I watched “The Day After Tomorrow” with my father-in-law today. Something stuck out to me:
There is a noticeable and heavy and seemingly inherent respect that resides in the human heart for those who put themselves and their well-being aside for the sake of another person. A father committing to come and find his son no matter what the cost; a nurse staying behind with a child cancer patient when everyone else was evacuating and the last ride was leaving; and a traveler cutting the rope by which he was hanging so that he wouldn’t drag his partners down to their deaths with him. These were sentimental and emotional and weighty moments in the theater. And before we laugh off such sentimentality and emotions and soul-heaviness simply because it was produced by a movie, I must ask, “Why do we feel that way about someone laying down his life on behalf of another person?” Was that feeling really produced only by the movie and the scene and the circumstance and the music, or also by something within the soul?

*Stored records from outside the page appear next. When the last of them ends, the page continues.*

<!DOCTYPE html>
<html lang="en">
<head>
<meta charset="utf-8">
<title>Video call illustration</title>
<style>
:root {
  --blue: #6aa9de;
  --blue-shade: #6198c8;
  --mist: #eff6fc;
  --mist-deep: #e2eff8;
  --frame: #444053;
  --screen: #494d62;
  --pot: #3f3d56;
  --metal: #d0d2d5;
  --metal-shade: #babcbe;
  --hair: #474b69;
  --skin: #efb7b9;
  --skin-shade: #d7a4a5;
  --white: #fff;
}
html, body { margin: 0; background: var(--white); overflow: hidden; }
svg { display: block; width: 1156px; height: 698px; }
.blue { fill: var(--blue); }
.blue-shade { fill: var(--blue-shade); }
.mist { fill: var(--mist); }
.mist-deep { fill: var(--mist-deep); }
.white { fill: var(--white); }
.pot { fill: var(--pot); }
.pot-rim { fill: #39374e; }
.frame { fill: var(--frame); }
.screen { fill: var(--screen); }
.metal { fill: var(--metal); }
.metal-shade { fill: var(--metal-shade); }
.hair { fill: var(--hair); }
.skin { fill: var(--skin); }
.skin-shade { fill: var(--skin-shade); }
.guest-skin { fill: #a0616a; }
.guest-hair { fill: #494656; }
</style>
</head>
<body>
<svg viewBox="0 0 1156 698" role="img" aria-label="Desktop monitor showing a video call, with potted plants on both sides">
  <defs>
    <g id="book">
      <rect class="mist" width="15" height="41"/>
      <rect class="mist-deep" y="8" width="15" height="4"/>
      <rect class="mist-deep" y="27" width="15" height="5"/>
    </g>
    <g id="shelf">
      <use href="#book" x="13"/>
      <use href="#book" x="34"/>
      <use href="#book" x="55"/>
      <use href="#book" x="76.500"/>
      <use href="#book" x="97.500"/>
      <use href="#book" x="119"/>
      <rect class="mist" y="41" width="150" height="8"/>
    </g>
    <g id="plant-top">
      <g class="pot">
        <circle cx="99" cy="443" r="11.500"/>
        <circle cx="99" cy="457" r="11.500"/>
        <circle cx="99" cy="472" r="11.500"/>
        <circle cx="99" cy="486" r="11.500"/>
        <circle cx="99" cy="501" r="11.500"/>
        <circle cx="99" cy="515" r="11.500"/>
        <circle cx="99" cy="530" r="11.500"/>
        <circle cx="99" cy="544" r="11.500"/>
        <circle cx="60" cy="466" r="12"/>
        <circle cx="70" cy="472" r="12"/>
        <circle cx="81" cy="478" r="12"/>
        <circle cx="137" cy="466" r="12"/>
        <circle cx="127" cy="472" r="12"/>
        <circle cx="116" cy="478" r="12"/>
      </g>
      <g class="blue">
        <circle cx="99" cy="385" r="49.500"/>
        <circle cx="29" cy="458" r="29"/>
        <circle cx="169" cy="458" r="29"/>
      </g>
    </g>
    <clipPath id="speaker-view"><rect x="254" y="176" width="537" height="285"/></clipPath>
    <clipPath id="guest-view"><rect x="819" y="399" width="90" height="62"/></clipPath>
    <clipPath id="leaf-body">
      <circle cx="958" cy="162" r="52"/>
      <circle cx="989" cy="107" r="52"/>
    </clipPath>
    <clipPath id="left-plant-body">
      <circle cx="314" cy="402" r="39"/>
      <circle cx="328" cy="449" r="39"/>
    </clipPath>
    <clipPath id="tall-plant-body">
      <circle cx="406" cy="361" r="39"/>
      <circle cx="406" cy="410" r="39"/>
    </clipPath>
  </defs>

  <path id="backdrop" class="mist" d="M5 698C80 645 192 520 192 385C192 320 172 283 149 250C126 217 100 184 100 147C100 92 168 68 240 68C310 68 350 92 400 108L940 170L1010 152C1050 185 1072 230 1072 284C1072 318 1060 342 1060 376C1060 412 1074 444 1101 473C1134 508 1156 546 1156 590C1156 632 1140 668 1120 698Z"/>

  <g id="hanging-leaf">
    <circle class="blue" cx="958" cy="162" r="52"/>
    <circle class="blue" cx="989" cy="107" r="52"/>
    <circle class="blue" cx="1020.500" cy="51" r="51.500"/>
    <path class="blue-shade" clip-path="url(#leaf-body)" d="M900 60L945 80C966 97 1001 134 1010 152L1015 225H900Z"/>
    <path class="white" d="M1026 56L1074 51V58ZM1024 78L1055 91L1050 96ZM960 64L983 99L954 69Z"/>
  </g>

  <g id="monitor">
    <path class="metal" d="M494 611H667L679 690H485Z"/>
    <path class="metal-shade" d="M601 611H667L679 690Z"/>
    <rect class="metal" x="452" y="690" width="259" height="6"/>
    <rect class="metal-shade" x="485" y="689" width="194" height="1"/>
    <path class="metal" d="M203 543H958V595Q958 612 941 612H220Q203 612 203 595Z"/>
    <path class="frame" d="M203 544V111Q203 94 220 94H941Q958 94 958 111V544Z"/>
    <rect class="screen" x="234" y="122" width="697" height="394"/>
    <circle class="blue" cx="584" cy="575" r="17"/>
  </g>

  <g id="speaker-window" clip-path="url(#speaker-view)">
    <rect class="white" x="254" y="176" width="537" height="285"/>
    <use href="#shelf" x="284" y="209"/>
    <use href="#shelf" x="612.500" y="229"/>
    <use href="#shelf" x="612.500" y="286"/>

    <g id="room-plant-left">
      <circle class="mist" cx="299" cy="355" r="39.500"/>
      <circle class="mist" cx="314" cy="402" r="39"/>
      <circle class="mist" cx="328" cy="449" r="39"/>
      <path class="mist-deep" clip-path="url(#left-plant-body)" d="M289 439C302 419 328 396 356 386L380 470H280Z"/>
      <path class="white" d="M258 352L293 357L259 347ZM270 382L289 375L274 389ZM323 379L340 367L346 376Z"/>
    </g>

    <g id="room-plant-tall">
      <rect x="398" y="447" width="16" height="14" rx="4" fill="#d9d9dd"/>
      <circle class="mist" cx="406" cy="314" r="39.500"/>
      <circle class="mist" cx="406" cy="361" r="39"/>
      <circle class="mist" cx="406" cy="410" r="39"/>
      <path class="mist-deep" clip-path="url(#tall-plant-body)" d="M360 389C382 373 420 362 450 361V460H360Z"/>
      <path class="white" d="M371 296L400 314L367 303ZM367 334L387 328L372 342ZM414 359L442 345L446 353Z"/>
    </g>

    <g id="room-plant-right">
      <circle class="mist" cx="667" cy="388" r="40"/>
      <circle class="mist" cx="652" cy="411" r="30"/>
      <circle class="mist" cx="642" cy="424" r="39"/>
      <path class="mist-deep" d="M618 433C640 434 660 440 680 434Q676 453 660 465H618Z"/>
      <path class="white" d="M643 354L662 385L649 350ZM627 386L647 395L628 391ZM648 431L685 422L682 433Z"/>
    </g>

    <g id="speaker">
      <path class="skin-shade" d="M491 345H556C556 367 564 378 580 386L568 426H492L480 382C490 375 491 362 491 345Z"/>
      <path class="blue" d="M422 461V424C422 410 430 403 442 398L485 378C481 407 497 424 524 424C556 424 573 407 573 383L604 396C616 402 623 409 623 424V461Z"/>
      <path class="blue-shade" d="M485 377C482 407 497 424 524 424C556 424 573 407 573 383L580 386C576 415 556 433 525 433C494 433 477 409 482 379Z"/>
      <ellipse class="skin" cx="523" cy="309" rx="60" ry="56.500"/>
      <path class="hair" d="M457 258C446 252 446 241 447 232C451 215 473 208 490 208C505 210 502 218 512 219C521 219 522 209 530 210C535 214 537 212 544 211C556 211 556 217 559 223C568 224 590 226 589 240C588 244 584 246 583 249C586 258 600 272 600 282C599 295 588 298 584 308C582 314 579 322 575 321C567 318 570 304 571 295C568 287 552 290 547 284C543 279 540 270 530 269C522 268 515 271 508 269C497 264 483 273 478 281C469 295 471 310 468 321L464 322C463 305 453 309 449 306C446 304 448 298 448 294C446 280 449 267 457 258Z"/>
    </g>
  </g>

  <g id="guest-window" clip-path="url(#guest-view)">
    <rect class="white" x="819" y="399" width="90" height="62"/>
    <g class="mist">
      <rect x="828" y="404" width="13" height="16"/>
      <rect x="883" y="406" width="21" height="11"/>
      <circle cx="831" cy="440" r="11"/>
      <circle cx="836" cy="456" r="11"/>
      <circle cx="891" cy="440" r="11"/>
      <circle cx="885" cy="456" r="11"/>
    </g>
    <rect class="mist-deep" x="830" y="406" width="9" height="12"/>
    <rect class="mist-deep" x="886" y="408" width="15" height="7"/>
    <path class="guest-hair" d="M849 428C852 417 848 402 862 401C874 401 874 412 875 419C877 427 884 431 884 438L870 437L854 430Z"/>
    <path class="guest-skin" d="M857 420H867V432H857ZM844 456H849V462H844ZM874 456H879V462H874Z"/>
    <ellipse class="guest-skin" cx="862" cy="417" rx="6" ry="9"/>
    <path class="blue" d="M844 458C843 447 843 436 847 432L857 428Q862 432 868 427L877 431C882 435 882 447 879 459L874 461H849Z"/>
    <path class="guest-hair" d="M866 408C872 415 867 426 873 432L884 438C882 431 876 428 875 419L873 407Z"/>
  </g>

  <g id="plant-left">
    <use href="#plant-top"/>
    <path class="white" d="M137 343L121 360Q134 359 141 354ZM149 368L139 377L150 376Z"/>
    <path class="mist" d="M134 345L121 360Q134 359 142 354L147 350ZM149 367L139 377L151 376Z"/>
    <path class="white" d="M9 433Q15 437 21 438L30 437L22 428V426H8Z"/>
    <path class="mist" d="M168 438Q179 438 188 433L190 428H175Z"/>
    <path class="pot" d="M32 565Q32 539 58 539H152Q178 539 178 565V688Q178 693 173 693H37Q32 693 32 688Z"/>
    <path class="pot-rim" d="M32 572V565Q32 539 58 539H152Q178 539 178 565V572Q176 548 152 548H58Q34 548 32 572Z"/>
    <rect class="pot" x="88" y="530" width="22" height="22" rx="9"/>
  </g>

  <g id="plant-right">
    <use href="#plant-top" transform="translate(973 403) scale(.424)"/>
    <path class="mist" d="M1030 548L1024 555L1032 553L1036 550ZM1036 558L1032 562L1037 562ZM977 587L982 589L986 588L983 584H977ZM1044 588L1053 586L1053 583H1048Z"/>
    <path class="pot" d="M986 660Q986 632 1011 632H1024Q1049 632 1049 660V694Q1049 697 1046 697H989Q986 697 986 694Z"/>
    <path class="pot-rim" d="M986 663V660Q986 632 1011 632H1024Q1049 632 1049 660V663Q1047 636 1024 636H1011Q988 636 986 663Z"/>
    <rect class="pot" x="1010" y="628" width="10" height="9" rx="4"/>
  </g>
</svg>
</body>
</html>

God has put His law on our hearts. We are disfigured and distorted and mutated by sin, yet were still created in His image, and we were designed with a conscience upon which the truth and character God is unerasably written. To one extent or another, we just know that some things are good and right. So good and so right. Putting others’ interests before your own, thinking of others above yourself, laying your life down for a friend or a son or someone in distress, holding tenaciously to a promise made to take care of someone in need come hell or high water — these are so very good. They are right. “Greater love has no one than this, that a man would lay down his life for his friend.” True, sacrificial, selfless, risk-taking, life-giving love is etched upon the human heart as being virtuous and noble and right. And to do otherwise is horrifically wrong. The natural response of the audience to these virtuous acts was the fascinating aspect of the movie (or at least a few parts of the movie).
The frustrating part was that the greatest example of true, sacrificial, selfless, risk-taking, life-giving love, the Lord Jesus Christ, is hated by the same people. The Gospels are littered with this kind of mercy-driven boldness. They are overflowing with Christ’s love and compassion and commitment and tenacity and sacrifice and pain on behalf of others. Yet the world hates Him. How can we get emotional and sentimental and have our hearts respond to the noble selflessness of an actor in risking or giving his life to save another person and then see the person of Christ and reject Him? Is His love not more amazing and beautiful and desireable than the noblest of heroes and the most pain-embracing of rescuers? How can we adore the life-giving hero (even an acting hero) and yawn at the bloody Savior of the world? If it is right and good for any man to lay down his life out of pure love for another individual, how much more is it shockingly beautiful for Christ to willingly undergo all that He underwent for His *enemies*? How can it be?
I find only one answer: blindness. We cannot see. Until regeneration, until the new birth, we are blind and deaf and mute and calloused. We cannot see the glory of His sacrificial and perfect heroism, we cannot hear His constantly compassionate words, we cannot speak a word to His honor, and we cannot feel the multi-colored penetrations of His love into our world. We are dead.
But once He gave me eyes to see and ears to hear and a mouth to speak and a soul to feel and desire and have holy affections, how glorious He appears! Christ is the hero; Christ is center stage; Christ is the life-giver, giving His life for us and thereby giving His life to us. The heroes of “The Day After Tomorrow,” noble though they be, must all fall at the feet of the crucified and risen Christ. His love is wonderful, His tenacity is stirring, His sacrifice is inspiring. May the world have eyes to see with spiritual eyes what they see in the theater with human eyes. Open our eyes…